Passing the Torch by Gloster B. Current, Jr. in February 2014
When I reflect on the Pitt Black MBA Network, which we affectionately call "PBAN", I think of a continuous relay race. This new alumni network brings together the 300+ Black MBAs from Katz into a formal force for greatness, and I had the honor of running the opening leg on our leadership relay.
The concept of PBAN was born when five black graduates of the 1972 MBA class met in November 2009. The attendees were: Wes Coleman, Gloster Current, John Jenkins, Michael LeBlanc, and Gilbert Melton. Most had not seen each other since the glory days in 1971-1972 when there were 18 black MBA students at Katz. We understood that there had not been as large a number of black business graduate students at Pitt since then. We shared career and personal updates; and pledged to do something for future generations. A larger group of '72 grads met Dean John Delaney in April 2010 at the grand opening of Pican restaurant in Oakland, California hosted by former Polaroid executive, and new restaurant entrepreneur Michael LeBlanc. The group shared our initial objectives which included networking, assisting other black MBAs in career advancement, developing a targeted scholarship program, assisting in board placements, promoting greater entrepreneurial activity, and assisting Pitt with student/faculty minority recruiting.
These original goals became foundational principles formally adopted in October 2010 at the initial Homecoming meeting where representatives from more recent classes attended. We elected interim officers and appointed committees to work on aspects of the eight goals, including developing a formal name and acronym for the group. We also met with existing Katz students. At the February 2012 Black History Month event, our group formed its first Board of Directors and the Board and officers were installed by Dean John Delaney and Dr. Jack Daniel, Distinguished Service Professor.
From this humble start, PBAN accomplished the following:
1. Built its membership from the initial 23 to approximately 140 now.
2. Formed a LinkedIn group......"The Pitt Black MBA Network".
3. Launched a scholarship program under the leadership of Wes Coleman and Kathy Valentine. The 3 scholarship recipients thus far: Braxton McQueen in 2012 and Monique Manning and Brian Burton in 2013.
4. Published a newsletter entitled the "Black Katz Gazette".
5. Supported Katz students during Black History month events in 2011, 2012, and 2013.
6. Sent a contingent to the National Black MBA Association (NBMBAA) conferences in Atlanta, (2011); Indianapolis (2012); and Houston (2013). We supported Katz students by doing mock interviews and introducing Katz students to our contacts at various companies.
7. Drafted a set of by-laws; which was modified in 2013 by a committee composed of Kathy Valentine, Dr. Pauline Long, Tricina Cash, and Claudia Stevens-Maddox.
8. Formalized a pilot initiative with Katz and these 5 chapters of the NBMBAA: Pittsburgh; Washington, D.C.; Atlanta; Indianapolis; and New Jersey.
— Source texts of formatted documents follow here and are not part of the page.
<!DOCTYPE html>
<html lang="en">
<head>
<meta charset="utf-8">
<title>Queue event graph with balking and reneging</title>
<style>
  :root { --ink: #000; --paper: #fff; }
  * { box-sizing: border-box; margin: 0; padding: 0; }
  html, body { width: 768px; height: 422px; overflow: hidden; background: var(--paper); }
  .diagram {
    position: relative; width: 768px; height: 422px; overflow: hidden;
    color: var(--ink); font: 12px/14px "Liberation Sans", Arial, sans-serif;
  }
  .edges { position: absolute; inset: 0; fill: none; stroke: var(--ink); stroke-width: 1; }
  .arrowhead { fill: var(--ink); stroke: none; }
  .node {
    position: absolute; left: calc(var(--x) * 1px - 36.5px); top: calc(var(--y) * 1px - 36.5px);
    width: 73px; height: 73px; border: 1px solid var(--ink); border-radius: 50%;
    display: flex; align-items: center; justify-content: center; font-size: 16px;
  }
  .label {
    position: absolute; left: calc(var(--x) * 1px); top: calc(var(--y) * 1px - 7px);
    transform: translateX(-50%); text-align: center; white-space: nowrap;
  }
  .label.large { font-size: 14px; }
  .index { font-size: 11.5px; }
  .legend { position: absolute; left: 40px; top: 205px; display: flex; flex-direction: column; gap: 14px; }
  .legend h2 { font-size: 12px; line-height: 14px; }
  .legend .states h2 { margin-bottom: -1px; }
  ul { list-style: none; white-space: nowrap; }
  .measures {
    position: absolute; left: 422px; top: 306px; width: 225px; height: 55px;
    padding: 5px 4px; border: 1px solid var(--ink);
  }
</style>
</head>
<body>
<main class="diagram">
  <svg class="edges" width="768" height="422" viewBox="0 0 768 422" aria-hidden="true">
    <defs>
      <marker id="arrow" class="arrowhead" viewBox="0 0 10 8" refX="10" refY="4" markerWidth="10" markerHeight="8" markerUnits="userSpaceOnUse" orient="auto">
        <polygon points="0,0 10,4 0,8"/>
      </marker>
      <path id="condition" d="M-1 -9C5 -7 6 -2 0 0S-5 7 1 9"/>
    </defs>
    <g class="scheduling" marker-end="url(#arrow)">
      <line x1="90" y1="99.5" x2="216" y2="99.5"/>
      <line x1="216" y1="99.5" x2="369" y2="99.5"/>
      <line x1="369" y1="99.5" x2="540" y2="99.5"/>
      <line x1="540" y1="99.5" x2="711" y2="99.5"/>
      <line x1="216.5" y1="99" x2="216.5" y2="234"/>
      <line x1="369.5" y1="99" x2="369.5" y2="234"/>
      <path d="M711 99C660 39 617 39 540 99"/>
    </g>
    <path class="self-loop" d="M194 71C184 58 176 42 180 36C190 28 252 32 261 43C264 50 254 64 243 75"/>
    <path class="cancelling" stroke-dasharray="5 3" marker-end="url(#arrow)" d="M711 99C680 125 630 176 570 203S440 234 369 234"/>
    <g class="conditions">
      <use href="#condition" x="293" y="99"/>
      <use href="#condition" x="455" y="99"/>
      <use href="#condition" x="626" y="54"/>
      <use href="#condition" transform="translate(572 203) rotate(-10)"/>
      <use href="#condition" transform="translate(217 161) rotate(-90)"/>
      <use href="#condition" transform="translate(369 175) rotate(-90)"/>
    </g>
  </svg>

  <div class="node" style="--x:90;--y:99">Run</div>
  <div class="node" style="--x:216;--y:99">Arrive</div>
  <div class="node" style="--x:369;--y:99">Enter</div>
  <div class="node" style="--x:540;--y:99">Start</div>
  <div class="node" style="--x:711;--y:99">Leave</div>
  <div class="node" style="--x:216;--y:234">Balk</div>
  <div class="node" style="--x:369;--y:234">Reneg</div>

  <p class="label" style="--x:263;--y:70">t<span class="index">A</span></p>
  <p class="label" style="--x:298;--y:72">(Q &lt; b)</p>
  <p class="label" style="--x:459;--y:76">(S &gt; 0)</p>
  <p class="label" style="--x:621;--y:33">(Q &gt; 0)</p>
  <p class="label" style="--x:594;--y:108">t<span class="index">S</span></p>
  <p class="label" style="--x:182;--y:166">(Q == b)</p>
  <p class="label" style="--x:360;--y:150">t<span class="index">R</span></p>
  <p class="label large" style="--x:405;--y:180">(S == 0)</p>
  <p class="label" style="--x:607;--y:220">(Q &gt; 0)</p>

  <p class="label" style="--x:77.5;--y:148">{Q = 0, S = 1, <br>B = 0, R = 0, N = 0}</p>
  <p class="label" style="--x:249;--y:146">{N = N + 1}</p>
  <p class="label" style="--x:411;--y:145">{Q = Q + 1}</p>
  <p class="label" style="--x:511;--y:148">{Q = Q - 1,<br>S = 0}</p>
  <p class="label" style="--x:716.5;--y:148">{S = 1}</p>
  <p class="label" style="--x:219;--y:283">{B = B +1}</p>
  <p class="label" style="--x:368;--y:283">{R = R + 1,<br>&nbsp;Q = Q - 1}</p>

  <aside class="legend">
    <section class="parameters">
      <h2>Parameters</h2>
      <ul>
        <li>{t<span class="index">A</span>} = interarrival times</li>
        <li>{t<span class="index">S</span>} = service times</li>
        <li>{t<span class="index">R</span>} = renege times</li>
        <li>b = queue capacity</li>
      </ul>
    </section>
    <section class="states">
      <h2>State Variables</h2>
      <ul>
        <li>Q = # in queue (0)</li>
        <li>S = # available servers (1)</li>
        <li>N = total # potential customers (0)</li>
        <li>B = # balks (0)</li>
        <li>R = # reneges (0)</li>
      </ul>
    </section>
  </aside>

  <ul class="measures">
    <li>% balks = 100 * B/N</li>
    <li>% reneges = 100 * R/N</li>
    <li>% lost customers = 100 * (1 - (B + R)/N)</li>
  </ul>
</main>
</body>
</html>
Katz agreed to award scholarships to students referred by these chapters.
9. Placed PBAN representatives on the boards of the African American Alumni Council (AAAC); Pitt Business Alumni Association, and Berg Center for Ethics and Leadership.
10. PBAN was nominated for the Chancellor's Affirmative Action Award in 2012 at the urging of Dean Delaney.
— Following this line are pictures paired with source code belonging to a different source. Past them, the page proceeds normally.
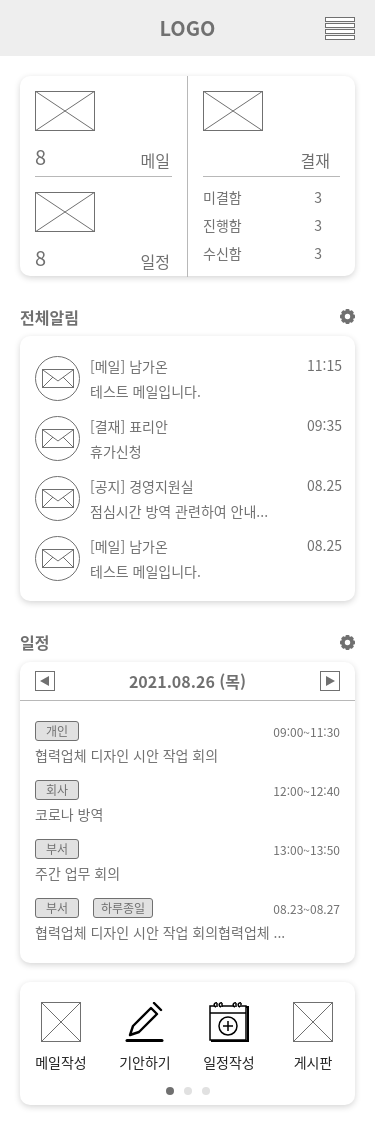
<!DOCTYPE html>
<html lang="ko">
<head>
<meta charset="utf-8">
<title>그룹웨어 모바일 홈</title>
<style>
:root {
  --text: #707070;
  --line: #707070;
  --rule: #b8b8b8;
  --bar: #eeeeee;
  --chip: #e1e1e1;
  --ink: #000000;
  --label: #222222;
  --card: #ffffff;
}
* { box-sizing: border-box; margin: 0; padding: 0; }
html, body { width: 375px; height: 1125px; overflow: hidden; }
body {
  background: #fff;
  color: var(--text);
  font: 14px/25px "Noto Sans CJK KR", "Noto Sans", sans-serif;
  white-space: nowrap;
}
ul { list-style: none; }
svg { display: block; flex: none; }
.defs { position: absolute; width: 0; height: 0; }
.outline { fill: none; stroke: var(--line); stroke-width: 1; }

.topbar {
  position: relative;
  display: flex;
  align-items: center;
  justify-content: center;
  height: 56px;
  background: var(--bar);
}
.topbar h1 { font-size: 20px; line-height: 56px; }
.menu { position: absolute; right: 20px; top: 17px; }

main { display: flex; flex-direction: column; padding: 20px 20px 0; }
.card {
  background: var(--card);
  border-radius: 10px;
  box-shadow: 0 2px 6px rgba(0, 0, 0, .17);
}

.summary { display: grid; grid-template-columns: 168px 167px; height: 200px; }
.column { padding: 0 15px; }
.column:first-child { border-right: 1px solid var(--rule); }
.tile { padding-top: 15px; }
.tile.ruled { height: 101px; border-bottom: 1px solid var(--rule); }
.tile-foot {
  display: flex;
  justify-content: space-between;
  align-items: flex-end;
  height: 45px;
  padding-right: 2px;
  font-size: 16px;
}
.tile-foot b { font-weight: 400; font-size: 20px; line-height: 39px; }
.tile-foot span { line-height: 31px; margin-left: auto; }
.column:last-child .tile-foot { padding-right: 10px; }
.counts { padding: 6px 18px 0 0; }
.counts li { display: flex; justify-content: space-between; line-height: 28px; }

.section-head {
  display: flex;
  align-items: center;
  justify-content: space-between;
  height: 60px;
  padding-top: 21px;
}
.section-head.schedule-head { height: 61px; }
.section-head h2 { font-size: 16px; line-height: 24px; }

.alerts { display: flex; flex-direction: column; gap: 15px; height: 265px; padding: 20px 13px 0 15px; }
.alerts li { display: flex; align-items: center; gap: 10px; height: 45px; }
.alerts p { flex: 1; }
.alerts time { align-self: flex-start; margin-top: -3px; }

.schedule { height: 301px; }
.day {
  display: flex;
  align-items: center;
  justify-content: space-between;
  height: 39px;
  padding: 0 15px;
  border-bottom: 1px solid var(--rule);
}
.day h3 { font-size: 16px; }
.events { padding: 20px 15px 0; }
.events li { height: 59px; }
.event-top { display: flex; align-items: center; gap: 14px; height: 20px; font-size: 12px; }
.event-top time { margin-left: auto; }
.chip {
  width: 44px;
  height: 20px;
  border: 1px solid var(--line);
  border-radius: 3px;
  background: var(--chip);
  line-height: 18px;
  text-align: center;
}
.chip.wide { width: 60px; }
.events p { line-height: 29px; }

.quick { height: 123px; margin-top: 19px; padding-top: 20px; }
.shortcuts { display: grid; grid-template-columns: repeat(4, 84px); margin-left: -1px; }
.shortcuts li { display: flex; flex-direction: column; align-items: center; color: var(--label); line-height: 40px; }
.dots { display: flex; justify-content: center; gap: 10px; margin-top: 5px; }
.dots i { width: 8px; height: 8px; border-radius: 50%; background: var(--chip); }
.dots .on { background: var(--text); }
</style>
</head>
<body>
<svg class="defs" aria-hidden="true">
  <defs>
    <g id="wide-box" class="outline"><rect x=".5" y=".5" width="59" height="39"/><path d="M0 0L60 40M60 0L0 40"/></g>
    <g id="square-box" class="outline"><rect x=".5" y=".5" width="39" height="39"/><path d="M0 0L40 40M40 0L0 40"/></g>
    <g id="envelope" class="outline">
      <circle cx="22.5" cy="22.5" r="22"/>
      <rect x="7.5" y="13.5" width="31" height="18"/>
      <path d="M8 14L23 25L38 14M8 31L18 21M38 31L28 21"/>
    </g>
    <rect id="tooth" x="5.5" y="0" width="4" height="4" rx="1"/>
    <g id="gear" fill="#707070">
      <use href="#tooth"/>
      <use href="#tooth" transform="rotate(45 7.5 7.5)"/>
      <use href="#tooth" transform="rotate(90 7.5 7.5)"/>
      <use href="#tooth" transform="rotate(135 7.5 7.5)"/>
      <use href="#tooth" transform="rotate(180 7.5 7.5)"/>
      <use href="#tooth" transform="rotate(225 7.5 7.5)"/>
      <use href="#tooth" transform="rotate(270 7.5 7.5)"/>
      <use href="#tooth" transform="rotate(315 7.5 7.5)"/>
      <circle cx="7.5" cy="7.5" r="4.5" fill="none" stroke="#707070" stroke-width="3.6"/>
    </g>
    <path id="ring" d="M2 5C-1 4 0 0 3 1M3 1L3 5" fill="none" stroke="#000" stroke-width="1.5"/>
  </defs>
</svg>

<header class="topbar">
  <h1>LOGO</h1>
  <svg class="menu" width="30" height="23" role="img" aria-label="메뉴">
    <g fill="#fff" stroke="#707070">
      <rect x=".5" y=".5" width="29" height="4"/>
      <rect x=".5" y="6.5" width="29" height="4"/>
      <rect x=".5" y="12.5" width="29" height="4"/>
      <rect x=".5" y="18.5" width="29" height="4"/>
    </g>
  </svg>
</header>

<main>
  <section class="card summary">
    <div class="column">
      <div class="tile ruled">
        <svg width="60" height="40"><use href="#wide-box"/></svg>
        <div class="tile-foot"><b>8</b><span>메일</span></div>
      </div>
      <div class="tile">
        <svg width="60" height="40"><use href="#wide-box"/></svg>
        <div class="tile-foot"><b>8</b><span>일정</span></div>
      </div>
    </div>
    <div class="column">
      <div class="tile ruled">
        <svg width="60" height="40"><use href="#wide-box"/></svg>
        <div class="tile-foot"><span>결재</span></div>
      </div>
      <ul class="counts">
        <li><span>미결함</span><span>3</span></li>
        <li><span>진행함</span><span>3</span></li>
        <li><span>수신함</span><span>3</span></li>
      </ul>
    </div>
  </section>

  <div class="section-head">
    <h2>전체알림</h2>
    <svg width="15" height="15" role="img" aria-label="설정"><use href="#gear"/></svg>
  </div>
  <ul class="card alerts">
    <li><svg width="45" height="45"><use href="#envelope"/></svg><p>[메일] 남가온<br>테스트 메일입니다.</p><time>11:15</time></li>
    <li><svg width="45" height="45"><use href="#envelope"/></svg><p>[결재] 표리안<br>휴가신청</p><time>09:35</time></li>
    <li><svg width="45" height="45"><use href="#envelope"/></svg><p>[공지] 경영지원실<br>점심시간 방역 관련하여 안내...</p><time>08.25</time></li>
    <li><svg width="45" height="45"><use href="#envelope"/></svg><p>[메일] 남가온<br>테스트 메일입니다.</p><time>08.25</time></li>
  </ul>

  <div class="section-head schedule-head">
    <h2>일정</h2>
    <svg width="15" height="15" role="img" aria-label="설정"><use href="#gear"/></svg>
  </div>
  <section class="card schedule">
    <div class="day">
      <svg width="20" height="20" role="img" aria-label="이전"><rect class="outline" x=".5" y=".5" width="19" height="19"/><polygon points="5,10 14,5 14,15" fill="#707070"/></svg>
      <h3>2021.08.26 (목)</h3>
      <svg width="20" height="20" role="img" aria-label="다음"><rect class="outline" x=".5" y=".5" width="19" height="19"/><polygon points="15,10 6,5 6,15" fill="#707070"/></svg>
    </div>
    <ul class="events">
      <li><div class="event-top"><span class="chip">개인</span><time>09:00~11:30</time></div><p>협력업체 디자인 시안 작업 회의</p></li>
      <li><div class="event-top"><span class="chip">회사</span><time>12:00~12:40</time></div><p>코로나 방역</p></li>
      <li><div class="event-top"><span class="chip">부서</span><time>13:00~13:50</time></div><p>주간 업무 회의</p></li>
      <li><div class="event-top"><span class="chip">부서</span><span class="chip wide">하루종일</span><time>08.23~08.27</time></div><p>협력업체 디자인 시안 작업 회의협력업체 ...</p></li>
    </ul>
  </section>

  <section class="card quick">
    <ul class="shortcuts">
      <li><svg width="40" height="40"><use href="#square-box"/></svg>메일작성</li>
      <li>
        <svg width="40" height="40" fill="none" stroke="#000" stroke-width="2.4" stroke-linejoin="round" stroke-linecap="round">
          <path d="M5 33L8 24L26 6L32 12L14 30Z"/>
          <path d="M29 1L36 8"/>
          <path d="M2 38.5H37" stroke-width="3"/>
        </svg>기안하기
      </li>
      <li>
        <svg width="40" height="40" fill="none" stroke="#000" stroke-width="1.5">
          <path d="M37 5H39V39H3V37" stroke-width="2"/>
          <rect x="1" y="4" width="36" height="34" fill="#fff"/>
          <path d="M1 11H37"/>
          <circle cx="19" cy="24" r="9"/>
          <path d="M19 19V29M14 24H24"/>
          <path d="M5 4H13M25 4H33" stroke="#fff" stroke-width="3"/>
          <use href="#ring" x="5"/><use href="#ring" x="10"/><use href="#ring" x="24"/><use href="#ring" x="29"/>
        </svg>일정작성
      </li>
      <li><svg width="40" height="40"><use href="#square-box"/></svg>게시판</li>
    </ul>
    <div class="dots"><i class="on"></i><i></i><i></i></div>
  </section>
</main>
</body>
</html>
Effective January 2014 a new slate of officers and Board members now lead PBAN. The new team has an excellent mix of Katz graduates or faculty representing 3 generations of alumni. The new President, Tricina Cash, was among that small group of founding members at Homecoming, 2010. The other officers including VP Administration Kathy Valentine; VP of Operations Floyd Trotman; Secretary Shelby Smith; and Treasurer Wes Coleman represent significant continuity and executive leadership experience to take PBAN to the next level.
As I hand the baton to the next leadership relay runners, I'm happy to have played a role in launching PBAN. Nelson Mandela said....."Education is the most powerful weapon which one can use to change the world". As the future generations employ their weapons, I'm reminded of the poem by R.L. Sharpe:
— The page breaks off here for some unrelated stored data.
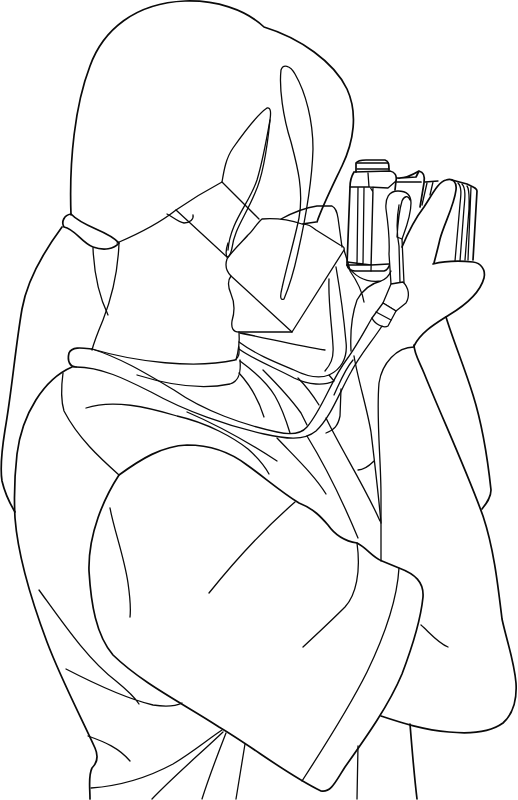
<!DOCTYPE html>
<html lang="en">
<head>
<meta charset="utf-8">
<title>Photographer line drawing</title>
<style>
:root { --paper: #ffffff; --ink: #0a0a0a; }
html, body { margin: 0; background: var(--paper); overflow: hidden; }
.drawing { display: block; width: 518px; height: 800px; }
.drawing g { fill: none; stroke: var(--ink); stroke-width: 1.3; stroke-linecap: round; stroke-linejoin: round; }
.drawing .contour { stroke-width: 1.7; }
.drawing .solid { fill: var(--paper); }
</style>
</head>
<body>
<svg class="drawing" viewBox="0 0 518 800" role="img" aria-label="Line drawing of a person with tied hair and a face mask taking a photo with a camera">
  <g id="hair">
    <path class="contour" d="M71 215C69 160 75 105 90 66C103 30 135 3 185 1C215 0 245 9 264 27C300 38 334 62 347 89C358 113 354 141 342 166C332 187 322 207 317 222"/>
    <path d="M117 243C145 231 161 222 176 210C192 199 207 190 222 182C224 170 226 158 233 148C245 131 258 114 267 108C271 107 271 113 270 120C267 137 263 160 257 180C249 204 230 222 228 250"/>
    <path d="M270 120C267 150 263 176 255 193C245 217 234 230 232 248C231 253 229 257 227 257C225 253 227 246 228 243"/>
    <path d="M281 70C283 64 290 65 295 74C306 93 313 121 313 149C312 183 305 221 298 252C294 271 289 287 284 299C280 301 280 296 282 288C287 265 295 238 299 218C304 190 297 165 291 142C283 117 279 88 281 70Z"/>
    <path class="contour" d="M71 214C64 215 61 222 64 227C75 229 82 243 93 247C104 251 114 249 119 243C108 230 84 228 71 214Z"/>
    <path class="contour" d="M62 227C42 254 27 281 22 309C15 350 12 390 5 430C1 455 0 468 2 481C5 494 9 502 15 512"/>
    <path d="M93 248C94 272 98 294 108 315"/>
  </g>

  <g id="face-and-mask">
    <path d="M119 243C118 271 112 297 103 320C98 332 94 342 92 350"/>
    <path d="M167 214C173 217 178 222 184 223C190 223 194 219 193 215"/>
    <path d="M222 182L259 219M176 210L227 257"/>
    <path d="M316 222L302 224C290 220 275 218 262 219C256 224 253 231 248 235C242 242 232 251 227 259C225 265 226 271 231 276L292 332L344 250C345 247 343 246 340 245L316 230C311 226 308 224 302 224"/>
    <path d="M231 276C227 281 228 287 231 294C235 303 235 311 232 321C231 328 233 332 239 332L292 332"/>
    <path d="M281 219C292 213 304 208 317 206L332 206C336 208 337 212 338 218L342 247"/>
    <path d="M239 332C240 345 238 353 236 360"/>
  </g>

  <g id="camera">
    <path class="contour" d="M356 172L356 163C358 160 362 160 366 160L385 160C389 161 389 165 389 170"/>
    <path d="M357 163L388 163M357 169L389 169"/>
    <path class="contour" d="M354 172L390 171C395 172 397 176 396 181L395 190M354 172C351 177 350 182 350 187L347 265C348 269 350 271 355 271L384 271C388 270 389 267 390 264"/>
    <path d="M350 187L370 187L373 192M373 187L371 265L347 265M358 188L357 265M364 188L363 264M368 173L369 187M369 187L388 188L396 181M373 192L371 271M347 262L371 265L389 264"/>
    <path class="contour" d="M397 178C405 179 414 174 419 171C424 172 425 177 424 183L420 207M397 182L421 182M401 178L416 177L419 171"/>
    <path d="M425 182L438 181M427 183L422 205M433 182L430 195"/>
    <path class="contour" d="M452 180L467 184C473 187 477 188 477 191L473 260"/>
    <path d="M458 183C462 187 461 195 460 204L455 261M462 184C466 188 465 198 464 208L460 261M467 186C470 190 469 200 469 209L465 260M471 187L468 260"/>
  </g>

  <g id="wrist-strap">
    <path class="solid" d="M391 284L389 254C390 238 388 223 386 209C385 198 389 191 398 191C407 191 411 195 411 203C411 216 406 228 402 239L404 283Z"/>
    <path d="M397 237C398 221 399 211 402 201C404 196 408 195 410 200M399 205C397 216 396 230 399 246L400 283M397 237L402 239"/>
    <path class="solid" d="M391 284L403 282C409 288 410 296 406 303L396 311L383 303Z"/>
    <path class="solid" d="M383 303L396 311L388 326C383 329 374 323 372 318Z"/>
    <path d="M376 312L391 320"/>
  </g>

  <g id="hands">
    <path class="contour" d="M402 247C407 235 414 220 424 207C432 195 438 182 446 180C453 178 457 182 456 190C454 206 444 224 440 239C438 248 436 255 434 263"/>
    <path class="contour" d="M433 264C449 260 463 261 473 262C481 263 486 270 484 278C480 293 464 306 449 315C435 324 421 332 414 346"/>
    <path d="M347 265C355 277 366 283 381 281C386 279 389 276 391 271M344 250C347 260 349 265 350 271C357 281 362 290 364 302M381 281C369 284 362 291 357 300C352 314 350 331 351 351"/>
  </g>

  <g id="forearms">
    <path class="contour" d="M414 345C414 353 419 361 424 373C440 413 466 469 483 516C494 549 498 586 502 619C507 642 514 660 516 683C517 699 513 714 503 723C489 733 469 734 449 732C424 730 402 723 381 716"/>
    <path d="M414 347C397 347 382 363 379 383C376 418 381 458 381 496L381 561"/>
    <path class="contour" d="M446 317C453 340 464 366 473 395C484 430 488 462 491 490C491 498 486 504 482 509"/>
    <path d="M354 356C358 380 367 408 371 432C374 457 378 490 381 523M358 470C364 470 369 466 374 461M334 395C340 382 345 369 353 360M341 389L340 416C338 426 334 430 326 433"/>
    <path d="M421 625C429 632 438 643 448 647"/>
  </g>

  <g id="collar-and-neck-strap">
    <path d="M92 349C136 362 195 369 235 360C240 357 239 352 239 347"/>
    <path d="M137 375C169 385 202 390 230 384C240 381 241 371 240 360"/>
    <path class="contour" d="M92 349C83 348 72 346 69 353C67 361 70 367 76 367"/>
    <path d="M76 367C102 367 127 380 151 392C185 411 228 426 264 434C286 439 304 441 316 431C331 417 340 391 351 372C360 355 373 340 382 326"/>
    <path d="M92 349C121 358 147 374 174 390C204 411 244 425 277 432C290 435 301 434 307 427C323 408 331 380 347 359C356 347 365 330 372 318"/>
    <path d="M239 342C255 354 275 362 294 370C306 376 319 379 329 375C340 370 348 359 346 342C344 319 341 296 336 267"/>
    <path d="M239 349C254 360 278 369 294 378C309 385 324 386 334 381M329 375L334 381M329 279C328 302 332 326 333 346C334 359 330 365 325 371M240 333C267 338 297 346 325 350"/>
  </g>

  <g id="shirt">
    <path class="contour" d="M72 367C44 379 22 414 17 454C14 480 14 499 15 518C18 557 32 602 47 642C61 679 80 715 95 748C99 757 97 763 92 768C88 776 90 787 90 799"/>
    <path d="M63 373C61 388 61 401 64 411C78 438 100 458 119 475"/>
    <path d="M86 408C113 399 147 407 177 416C208 423 234 438 248 449C257 457 264 465 269 474"/>
    <path d="M187 412C222 427 251 444 277 461M239 373C251 386 259 401 264 417M240 361C255 372 269 386 275 396C282 408 286 420 290 433"/>
    <path d="M263 370C275 382 291 399 301 413L307 425M298 378C306 386 314 397 319 405M277 438C297 459 315 476 326 494M307 436C326 467 343 502 358 538M326 418C342 451 364 485 380 521"/>
    <path d="M39 590C63 623 88 660 116 681C127 690 134 696 139 704M66 669C95 684 128 699 153 705C166 707 176 706 182 703"/>
    <path d="M88 736C105 742 119 748 130 761M91 788C119 786 147 778 173 764C193 752 207 740 222 730M152 799C174 776 201 753 223 732M202 799C209 777 217 756 226 733M236 799C239 781 242 762 245 744"/>
    <path d="M357 799L358 746"/><path class="contour" d="M410 724C412 749 414 774 417 799"/>
  </g>

  <g id="sleeve">
    <path class="contour" d="M119 475C141 459 162 446 187 445C212 445 230 452 247 465C264 477 281 492 299 503C314 509 321 517 328 525C335 535 344 541 357 543C367 548 372 557 382 561L399 568C415 574 424 582 423 597C421 617 413 645 402 674C389 705 367 736 345 767C336 781 331 793 321 791C286 774 253 747 219 727C184 704 143 684 113 655C96 635 91 604 89 571C88 534 104 498 119 475Z"/>
    <path d="M399 568C397 602 383 639 367 672C349 708 326 744 302 781"/>
    <path d="M110 508C114 530 124 556 128 583C130 597 131 608 130 617M295 502C265 528 238 557 209 593M357 543C361 572 356 595 345 607C332 620 317 634 303 647"/>
  </g>
</svg>
</body>
</html>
Each is given a bag of tools;
A shapeless mass and a book of rules.
And each must make,
Before life is flown,
A stumbling block or a stepping stone.
My hope is that this new set of relay runners will accept the torch, and continue to build stepping stones for future generations of Black MBAs from Katz. Hail to Pitt!
Gloster B. Current, Jr., was the 2014 Distinguished Service Recipient. In 2014, he became the PBAN Immediate Past President.